Sacroiliac Fusion



Sacroiliac Fusion is a surgical procedure intended to join the sacrum the pelvis. Surgeons follow two steps to prepare the sacroiliac joint for fusion. First, the bony surfaces of the joint are roughed up. Second, a screw is placed across the sacroiliac joint so it cannot move. Movement prevents bone growth and fusion. Once the surgeon is completed the actual “fusion” process, joining two parts together with bone, is done by you. Our bodies have a built in mechanism for healing fractures. Roughing up the bony surfaces signals your body to knit the bones together by laying down new bone. The hardware prevents movement from breaking up the new bone, and allowing the fusion process. When the joint no longer moves, it no longer hurts.


If your sacroiliac joint pain lasts more than 12 weeks despite treatment with moist heat, naproxen or ibuprofen, and chiropractic care, then fusion could be the right solution for your pain.

Sacroiliac pain is common in people who have:

  1. Arthritis
  2. Deformity (Scoliosis)
  3. Fractures of the Tailbone
  4. Ankylosing Spondylitis

A surgeon confirms your pain is coming from your sacroiliac joint using a three step process. First, they listen to your symptoms, and see if you are typical of sacroiliac pain. Second, they examine you for tenderness of the joints, as well as your x-ray, CT and MRI for signs of sacroiliac disease. If you pass the first two steps, then they block the pain fibers going into your sacroiliac joint under x-ray guidance. If that doesn’t relieve your pain for a few hours, then they attempt to block your pain by injecting numbing medicine into the joint itself.

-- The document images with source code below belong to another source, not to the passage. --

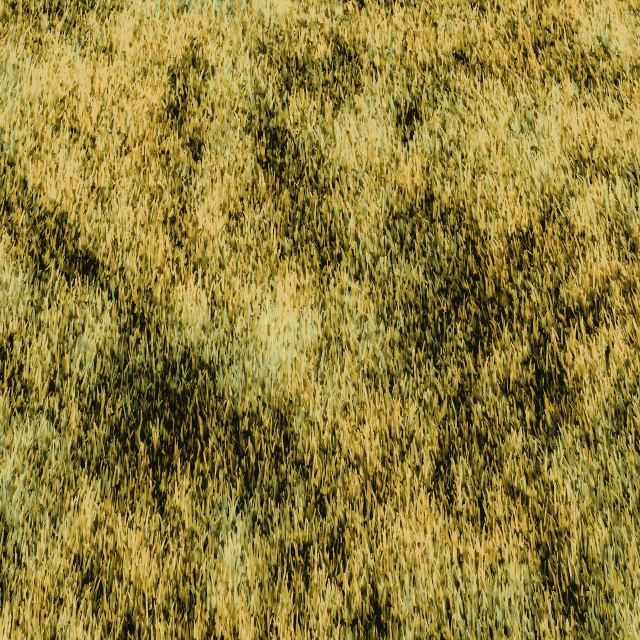
Reproduce this texture procedurally as a WebGL 2 fragment shader.

```glsl
#version 300 es
precision highp float;
// Sunlit meadow of dense dry grass: layered thin blades over dark diagonal hollows.

uniform vec2 u_resolution;
out vec4 fragColor;

const int LAYERS = 26;
const vec2 CELL_SMALL = vec2(0.014, 0.026);   // blade spacing, finest layer
const vec2 CELL_LARGE = vec2(0.021, 0.074);   // blade spacing, coarsest layer
const float HALF_WIDTH_MIN = 0.0011;
const float HALF_WIDTH_MAX = 0.0020;
const float PERSPECTIVE = 0.30;               // shortens blades towards the top
const float BASE_SHADE = 0.57;
const float CLUMP_CONTRAST = 1.75;
const float BLADE_CONTRAST = 0.85;
const float TIP_LIGHT = 0.40;
const float GRAIN = 0.62;
const float DEPTH_LIGHT = 0.24;

const vec3 DEEP = vec3(0.07, 0.07, 0.04);
const vec3 SHADOW = vec3(0.28, 0.26, 0.085);
const vec3 OLIVE = vec3(0.49, 0.43, 0.10);
const vec3 GOLD = vec3(0.73, 0.65, 0.22);
const vec3 STRAW = vec3(0.85, 0.79, 0.53);
const vec3 SAGE = vec3(0.55, 0.54, 0.33);
const vec3 COOL_TINT = vec3(0.93, 1.02, 1.08);
const vec3 WARM_TINT = vec3(1.07, 0.95, 0.82);

vec4 hash4(vec3 p) {
    vec4 q = fract(p.xyzx * vec4(0.1031, 0.1030, 0.0973, 0.1099));
    q += dot(q, q.wzxy + 33.33);
    return fract((q.xxyz + q.yzzw) * q.zywx);
}

float noise(vec2 p) {
    vec2 i = floor(p);
    vec2 f = fract(p);
    f = f * f * (3.0 - 2.0 * f);
    float a = hash4(vec3(i, 7.0)).x;
    float b = hash4(vec3(i + vec2(1.0, 0.0), 7.0)).x;
    float c = hash4(vec3(i + vec2(0.0, 1.0), 7.0)).x;
    float d = hash4(vec3(i + vec2(1.0, 1.0), 7.0)).x;
    return mix(mix(a, b, f.x), mix(c, d, f.x), f.y);
}

// Tufts and hollows: broad bands falling to the right, broken by upright clumps.
float clumps(vec2 p) {
    vec2 band = vec2(0.85 * p.x - 0.53 * p.y, 0.53 * p.x + 0.85 * p.y);
    float n = 0.35 * noise(band * vec2(4.5, 9.0) + 20.0);
    n += 0.33 * noise(p * vec2(14.0, 9.0) + 41.0);
    n += 0.32 * noise(p * vec2(36.0, 18.0) + 63.0);
    return n - 0.5;
}

// Dark to light through the grass colours.
vec3 ramp(float s) {
    vec3 c = mix(DEEP, SHADOW, smoothstep(0.0, 0.18, s));
    c = mix(c, OLIVE, smoothstep(0.16, 0.38, s));
    c = mix(c, GOLD, smoothstep(0.36, 0.58, s));
    return mix(c, STRAW, smoothstep(0.64, 1.0, s));
}

vec3 grassColor(vec2 root, float shade, float variety) {
    float patchHue = 0.6 * noise(root * vec2(5.0, 6.0) + 90.0) + 0.4 * noise(root * 17.0 + 33.0);
    float warmth = clamp(0.52 + 0.9 * (patchHue - 0.5) + 0.75 * (variety - 0.5), 0.0, 1.0);
    float sage = (1.0 - smoothstep(0.12, 0.42, warmth)) * smoothstep(0.3, 0.5, shade);
    vec3 c = mix(ramp(shade), SAGE * (0.6 + 0.65 * shade), 0.65 * sage);
    return c * mix(COOL_TINT, WARM_TINT, warmth);
}

void main() {
    vec2 p = gl_FragCoord.xy / u_resolution.y;
    float pixel = 1.0 / u_resolution.y;
    vec2 field = vec2(p.x, p.y + PERSPECTIVE * p.y * p.y);

    // Leaning speckle of seed heads and gaps, shared by every layer
    vec2 slanted = field + vec2(0.25 * field.y, 0.0);
    float grain = 0.6 * noise(slanted * vec2(200.0, 110.0)) + 0.4 * noise(slanted * vec2(100.0, 62.0) + 9.0) - 0.5;
    float height = 0.18 * (p.y - 0.45);

    // Shaded undergrowth
    float under = 0.14 + 0.9 * clumps(field) + 0.5 * grain + height;
    vec3 color = grassColor(field, under, 0.5);

    // Blades, from the back layer to the front
    for (int k = 0; k < LAYERS; k++) {
        float layer = float(k);
        float depth = layer / float(LAYERS - 1);
        vec2 cell = mix(CELL_SMALL, CELL_LARGE, fract(layer * 0.618));
        vec2 shift = hash4(vec3(layer, 3.0, 11.0)).xy * 9.0;
        vec2 id = floor(field / cell + shift);

        for (int j = 0; j >= -1; j--) {
            for (int i = -1; i <= 1; i++) {
                vec2 site = id + vec2(i, j);
                vec4 h = hash4(vec3(site, layer + 17.0));
                vec4 g = hash4(vec3(site, layer + 71.0));
                vec2 root = (site + h.xy - shift) * cell;
                float len = cell.y * mix(0.22, 1.0, h.z);
                float t = (field.y - root.y) / len;
                if (t < 0.0 || t > 1.0) continue;

                float lean = mix(0.22, -0.30, clamp(root.x, 0.0, 1.0)) + 0.7 * (g.x - 0.5);
                float bend = 0.5 * (g.y - 0.5);
                float spine = root.x + cell.x * (lean * t + bend * t * t);
                float width = mix(HALF_WIDTH_MIN, HALF_WIDTH_MAX, g.z) * pow(1.0 - t, 0.3);
                float cover = clamp((width - abs(field.x - spine)) / pixel + 0.5, 0.0, 1.0);
                cover *= smoothstep(0.0, 0.12, t) * smoothstep(0.0, 0.1, 1.0 - t);
                if (cover <= 0.0) continue;

                float shade = BASE_SHADE + height + CLUMP_CONTRAST * clumps(root);
                shade += BLADE_CONTRAST * (h.w - 0.5) + TIP_LIGHT * (t - 0.45);
                shade += GRAIN * grain + DEPTH_LIGHT * (depth - 0.6);
                color = mix(color, grassColor(root, shade, g.w), cover);
            }
        }
    }
    fragColor = vec4(clamp(color, 0.0, 1.0), 1.0);
}
```
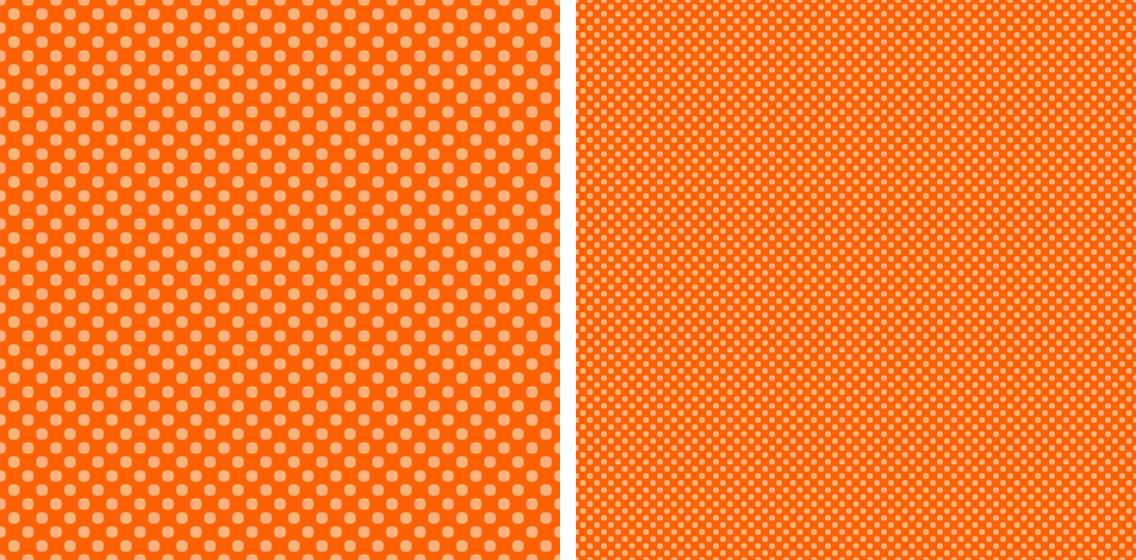
Left, the tile; right, the same tile 2 across and 2 down.
A WebGL 1 fragment shader for this pattern:

```glsl
precision highp float;
// Pale, slightly squared polka dots on orange, in a staggered lattice.
// Each pixel finds its nearest lattice dot and shades it by a superellipse distance;
// faint halos, rings and tints vary over two cells, so the whole tiles.

uniform vec2 u_resolution;

#define REPEATS 20.0        // cells across and down; even, so the tints wrap
#define DOT_RADIUS 0.203    // in cells
#define SQUARENESS 2.7      // 2 is a circle, larger is squarer
#define EDGE_SOFTNESS 0.022 // in cells
#define HALO_WIDTH 0.055    // in cells
#define RING_RADIUS 0.095   // in cells
#define GROUND vec3(0.995, 0.380, 0.010)
#define HALO vec3(0.945, 0.400, 0.070)
#define WARM_DOT vec3(1.000, 0.710, 0.470)
#define PINK_DOT vec3(0.990, 0.690, 0.510)
#define RING_DOT vec3(0.990, 0.620, 0.370)

const float PI = 3.14159265;

float superellipseLength(vec2 v) {
  vec2 a = pow(abs(v) + 1e-5, vec2(SQUARENESS));
  return pow(a.x + a.y, 1.0 / SQUARENESS);
}

// Centre of the nearest dot: cell corners and cell middles.
vec2 nearestDot(vec2 p) {
  vec2 corner = floor(p + 0.5);
  vec2 middle = floor(p) + 0.5;
  vec2 toCorner = p - corner;
  vec2 toMiddle = p - middle;
  return dot(toCorner, toCorner) < dot(toMiddle, toMiddle) ? corner : middle;
}

// One for corner dots in odd columns and even rows, zero for the rest.
float hasRing(vec2 centre) {
  vec2 offset = abs(mod(centre, 2.0) - vec2(1.0, 0.0));
  return 1.0 - step(0.1, max(offset.x, offset.y));
}

void main() {
  vec2 p = gl_FragCoord.xy / u_resolution * REPEATS;
  float pixel = REPEATS / min(u_resolution.x, u_resolution.y);
  float soft = max(EDGE_SOFTNESS, 0.7 * pixel);

  vec2 centre = nearestDot(p);
  vec2 local = p - centre;
  float edge = superellipseLength(local) - DOT_RADIUS;

  // Tint drifts between warm and pink with a period of two cells.
  float drift = sin(PI * (3.0 * p.x + p.y)) + sin(PI * (p.x - 2.0 * p.y));
  vec3 dotColor = mix(WARM_DOT, PINK_DOT, smoothstep(-0.5, 0.5, drift));

  // Faint inner ring on some dots.
  float ringDistance = abs(length(local) - RING_RADIUS);
  float ring = 1.0 - smoothstep(0.0, 0.035 + 0.5 * pixel, ringDistance);
  dotColor = mix(dotColor, RING_DOT, 0.5 * ring * hasRing(centre));

  // Dull rim around each dot, then the dot itself.
  float halo = 1.0 - smoothstep(0.5 * HALO_WIDTH, 1.3 * HALO_WIDTH, edge);
  float fill = 1.0 - smoothstep(-soft, soft, edge);
  vec3 color = mix(GROUND, HALO, halo);
  color = mix(color, dotColor, fill);

  gl_FragColor = vec4(color, 1.0);
}
```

They perform the block of the pain fibers going into your sacroiliac joint from the back. If that block relieves all your pain, then the best treatment is denervation of the pain fibers going into your sacroiliac joint. This is a direct visualized rhizotomy, where an endoscope is used to find the pain fibers to the joint and divide them forever. On the other hand, if the block fails to relieve all your pain, then they repeat the block with an injection directly into your sacroiliac joint. If the block inside your joint totally relieves your pain, then sacroiliac fusion is the right procedure for your pain.

Spine surgeons have done thousands of spinal fusions over more than 15 years, and are experts in minimally invasive spinal fusion. They use minimally invasive surgical techniques for sacroiliac fusion as well.

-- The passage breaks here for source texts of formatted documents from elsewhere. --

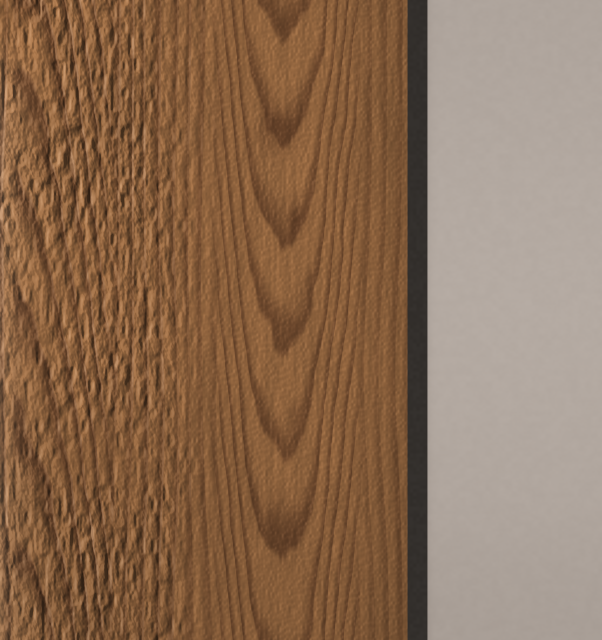
Give the GLSL for this texture, as a Shadertoy shader.

```glsl
const float WOOD_EDGE = 0.677;
const float STRIP_EDGE = 0.710;
const float EDGE_SOFT = 0.0015;
const float HEART_X = 0.472;      // axis of the pointed arches
const float HEART_PERIOD = 0.165;
const float HEART_START = 0.075;
const float HEART_KNEE = 0.07;
const float KNOT_X = 0.025;       // axis of the rounded arches
const float KNOT_PERIOD = 0.18;
const float KNOT_START = 0.10;
const float KNOT_KNEE = 0.11;
const float STRIPE_COUNT = 40.0;  // straight grain lines per canvas
const float RELIEF_STEP = 0.003;
const float RELIEF_GAIN = 0.62;
const vec3 WOOD_LIGHT = vec3(0.560, 0.387, 0.240);
const vec3 WOOD_DARK = vec3(0.300, 0.185, 0.115);
const vec3 WOOD_GLINT = vec3(0.80, 0.62, 0.46);
const vec3 STRIP_COLOR = vec3(0.200, 0.185, 0.172);
const vec3 PANEL_COLOR = vec3(0.692, 0.652, 0.620);
const vec2 BLOTCHES[3] = vec2[3](vec2(0.465, 0.350), vec2(0.458, 0.205), vec2(0.458, 0.815));

float hash(vec2 p) {
    vec3 q = fract(vec3(p.xyx) * 0.1031);
    q += dot(q, q.yzx + 33.33);
    return fract((q.x + q.y) * q.z);
}

float noise(vec2 p) {
    vec2 i = floor(p), f = fract(p);
    f = f * f * (3.0 - 2.0 * f);
    return mix(mix(hash(i), hash(i + vec2(1, 0)), f.x),
               mix(hash(i + vec2(0, 1)), hash(i + vec2(1, 1)), f.x), f.y);
}

float fbm(vec2 p) {
    float sum = 0.0, weight = 0.5;
    for (int i = 0; i < 3; i++) {
        sum += weight * noise(p);
        p = p * 2.03 + 17.1;
        weight *= 0.5;
    }
    return sum / 0.875;
}

// Slow rise to a dark late-wood line, then a quick drop
float ring(float phase, float start) {
    float f = fract(phase);
    return smoothstep(start, 0.88, f) * (1.0 - smoothstep(0.88, 1.0, f));
}

// Power curve that continues as a straight line beyond the knee
float archRise(float d, float gain, float power, float knee) {
    float atInner = gain * pow(min(d, knee), power);
    return atInner + power * gain * pow(knee, power - 1.0) * max(d - knee, 0.0);
}

// Darkness of the growth rings; p.y runs downward
float grain(vec2 p) {
    float wobble = fbm(p * vec2(9.0, 5.0)) - 0.5;
    float ragged = fbm(p * vec2(42.0, 16.0) + 5.0) - 0.5;

    float d = abs(p.x - HEART_X + 0.012 * wobble);
    float heartLevel = p.y + 1.2 * d + archRise(d, 6000.0, 4.0, HEART_KNEE) + 0.07 * wobble + 0.05 * ragged;
    float heart = ring((heartLevel - HEART_START) / HEART_PERIOD, 0.45);

    float k = max(p.x - KNOT_X + 0.025 * wobble, 0.0);
    float knotLevel = p.y - archRise(k, 34.0, 2.0, KNOT_KNEE) + 0.12 * wobble + 0.07 * ragged;
    float knot = ring((KNOT_START - knotLevel) / KNOT_PERIOD, 0.4);

    float bow = 0.025 * (noise(vec2(p.x * 5.0, p.y * 2.0 + 3.0)) - 0.5);
    float stripePhase = (p.x + bow) * STRIPE_COUNT + 0.7 * noise(vec2(p.x * 24.0, p.y * 3.0));
    float stripes = ring(stripePhase, 0.3) * (0.45 + 0.55 * noise(vec2(p.x * 30.0, p.y * 5.0)));

    float knotZone = smoothstep(0.015, 0.035, p.x) * (1.0 - smoothstep(0.16, 0.21, p.x));
    float heartZone = smoothstep(0.34, 0.38, p.x) * (1.0 - smoothstep(0.58, 0.61, p.x));
    float dark = mix(stripes * mix(1.0, 0.65, smoothstep(0.2, 0.5, p.x)), knot, knotZone);
    dark = mix(dark, heart * 0.85, heartZone);

    // Feathered stains inside the arches
    float fingers = smoothstep(0.25, 0.7, noise(vec2(p.x * 55.0, p.y * 9.0)));
    for (int i = 0; i < 3; i++) {
        vec2 q = (p - BLOTCHES[i]) / vec2(0.033, 0.034);
        dark += 0.6 * fingers * exp(-dot(q, q));
    }
    return clamp(dark, 0.0, 1.0);
}

// Surface height: rough at the left, almost smooth at the right
float surface(vec2 p, float rough) {
    float pores = fbm(p * vec2(125.0, 60.0));
    float pits = smoothstep(0.45, 0.95, noise(p * vec2(105.0, 48.0) + 31.0));
    return rough * (pores - 0.8 * pits - 0.45 * grain(p)) + 0.13 * noise(p * vec2(260.0, 210.0));
}

vec3 woodColor(vec2 p) {
    float rough = mix(1.0, 0.08, smoothstep(0.20, 0.38, p.x)) * (0.45 + 0.9 * noise(p * vec2(18.0, 7.0)));
    float dark = grain(p);
    float slope = surface(p + vec2(RELIEF_STEP, 0.5 * RELIEF_STEP), rough) - surface(p, rough);

    vec3 color = mix(WOOD_LIGHT, WOOD_DARK, 0.70 * dark);
    float fiber = noise(vec2(p.x * 210.0, p.y * 14.0)) - 0.5;
    float cloud = fbm(p * vec2(6.0, 4.0) + 8.0) - 0.5;
    color *= 1.0 + 0.12 * fiber + 0.10 * cloud;

    // Light from the left catches the relief
    color = mix(color, WOOD_GLINT, clamp(slope * RELIEF_GAIN * 1.3, 0.0, 0.65));
    color *= 1.0 + clamp(slope * RELIEF_GAIN * 1.6, -0.5, 0.1);
    color += 0.08 * exp(-p.x / 0.03) * smoothstep(0.0, 0.2, p.y);

    float shade = 1.0 - 0.09 * smoothstep(0.5, 1.0, p.y) - 0.10 * smoothstep(0.55, 0.677, p.x);
    return color * shade;
}

vec3 panelColor(vec2 p) {
    float h = (p.y - 0.45) / 0.35;
    float glow = 0.03 * exp(-h * h) - 0.015;
    float mottling = 0.02 * (fbm(p * vec2(90.0, 110.0)) - 0.5);
    float seam = 0.04 * exp(-max(p.x - STRIP_EDGE, 0.0) / 0.006);
    return PANEL_COLOR + glow + mottling - seam - 0.02 * smoothstep(0.75, 1.0, p.y);
}

void mainImage(out vec4 fragColor, in vec2 fragCoord) {
    vec2 p = fragCoord / iResolution.xy;
    p.y = 1.0 - p.y;
    vec3 strip = STRIP_COLOR + 0.02 * (noise(p * 180.0) - 0.5);
    vec3 color = mix(woodColor(p), strip, smoothstep(-EDGE_SOFT, EDGE_SOFT, p.x - WOOD_EDGE));
    color = mix(color, panelColor(p), smoothstep(-EDGE_SOFT, EDGE_SOFT, p.x - STRIP_EDGE));
    fragColor = vec4(clamp(color, 0.0, 1.0), 1.0);
}
```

Sacroiliac fusion surgery usually requires 60 – 90 minutes of surgical time. Add about 30 min for anesthesia before and after. Most patients are out of the recovery area about an hour after waking up from the operation. The surgery is outpatient, so you go home the same day. You will be sore with muscle pain in the buttock muscle, but the pain will not be severe.

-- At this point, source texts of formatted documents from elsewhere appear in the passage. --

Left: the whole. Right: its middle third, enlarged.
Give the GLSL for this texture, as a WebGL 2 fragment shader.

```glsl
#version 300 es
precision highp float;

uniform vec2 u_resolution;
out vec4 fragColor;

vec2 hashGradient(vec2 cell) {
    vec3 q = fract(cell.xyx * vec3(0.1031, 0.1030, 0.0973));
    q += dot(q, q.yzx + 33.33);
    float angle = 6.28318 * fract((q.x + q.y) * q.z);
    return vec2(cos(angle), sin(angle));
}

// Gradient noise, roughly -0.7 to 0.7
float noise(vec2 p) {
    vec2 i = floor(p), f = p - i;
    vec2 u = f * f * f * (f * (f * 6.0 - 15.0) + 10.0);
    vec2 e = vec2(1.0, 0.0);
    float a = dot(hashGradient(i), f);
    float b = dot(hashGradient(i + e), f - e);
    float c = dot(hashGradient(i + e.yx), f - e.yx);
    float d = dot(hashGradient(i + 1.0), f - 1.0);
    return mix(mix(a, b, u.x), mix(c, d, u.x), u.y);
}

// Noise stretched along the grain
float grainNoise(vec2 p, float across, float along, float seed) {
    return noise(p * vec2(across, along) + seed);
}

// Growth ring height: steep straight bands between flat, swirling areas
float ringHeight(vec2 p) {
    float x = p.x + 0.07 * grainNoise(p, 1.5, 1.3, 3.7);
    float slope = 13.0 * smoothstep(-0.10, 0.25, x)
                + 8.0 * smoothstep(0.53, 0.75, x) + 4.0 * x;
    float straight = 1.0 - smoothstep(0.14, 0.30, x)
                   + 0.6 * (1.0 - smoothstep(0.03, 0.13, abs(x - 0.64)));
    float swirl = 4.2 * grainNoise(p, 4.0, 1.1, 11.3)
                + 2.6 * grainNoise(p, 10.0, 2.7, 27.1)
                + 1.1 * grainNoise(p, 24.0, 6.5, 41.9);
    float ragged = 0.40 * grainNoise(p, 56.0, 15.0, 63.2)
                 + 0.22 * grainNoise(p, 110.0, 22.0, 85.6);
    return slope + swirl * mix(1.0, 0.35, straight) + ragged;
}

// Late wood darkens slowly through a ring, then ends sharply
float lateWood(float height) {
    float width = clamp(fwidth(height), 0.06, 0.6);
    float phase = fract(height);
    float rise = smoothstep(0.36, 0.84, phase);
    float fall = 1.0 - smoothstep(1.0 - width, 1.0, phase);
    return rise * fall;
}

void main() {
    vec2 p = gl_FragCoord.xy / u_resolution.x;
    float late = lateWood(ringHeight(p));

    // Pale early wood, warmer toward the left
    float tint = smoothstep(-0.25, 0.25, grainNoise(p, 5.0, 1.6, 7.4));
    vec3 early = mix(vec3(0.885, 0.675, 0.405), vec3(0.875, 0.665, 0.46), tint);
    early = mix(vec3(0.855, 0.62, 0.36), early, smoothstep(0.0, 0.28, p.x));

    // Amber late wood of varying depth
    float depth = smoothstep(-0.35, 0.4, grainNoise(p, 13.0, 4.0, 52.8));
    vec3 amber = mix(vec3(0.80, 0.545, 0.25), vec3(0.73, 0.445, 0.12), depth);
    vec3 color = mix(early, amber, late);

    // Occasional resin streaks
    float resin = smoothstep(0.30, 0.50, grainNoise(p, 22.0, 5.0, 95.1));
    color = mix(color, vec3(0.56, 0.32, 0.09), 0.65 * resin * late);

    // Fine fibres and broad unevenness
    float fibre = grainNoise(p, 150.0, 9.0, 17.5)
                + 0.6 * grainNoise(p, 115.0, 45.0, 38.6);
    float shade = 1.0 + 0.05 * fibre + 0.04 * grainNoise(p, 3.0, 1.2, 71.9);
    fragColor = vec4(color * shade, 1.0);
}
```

Once home we ask patients to walk with crutches or a cane for 6 weeks. Remember, it takes 6-12 weeks for a broken bone to heal. The key is to avoid bearing weight on the side of your fusion. We call this “toe touch weight bearing.” You will be given a set of crutches and a quick lesson how to do this before your operation. As the surgery pain goes away and the fusion matures, you will feel the sacroiliac pain melt away.


Check out a video about SI Fusion from SI Bone

Zyga’s page about SI Fusion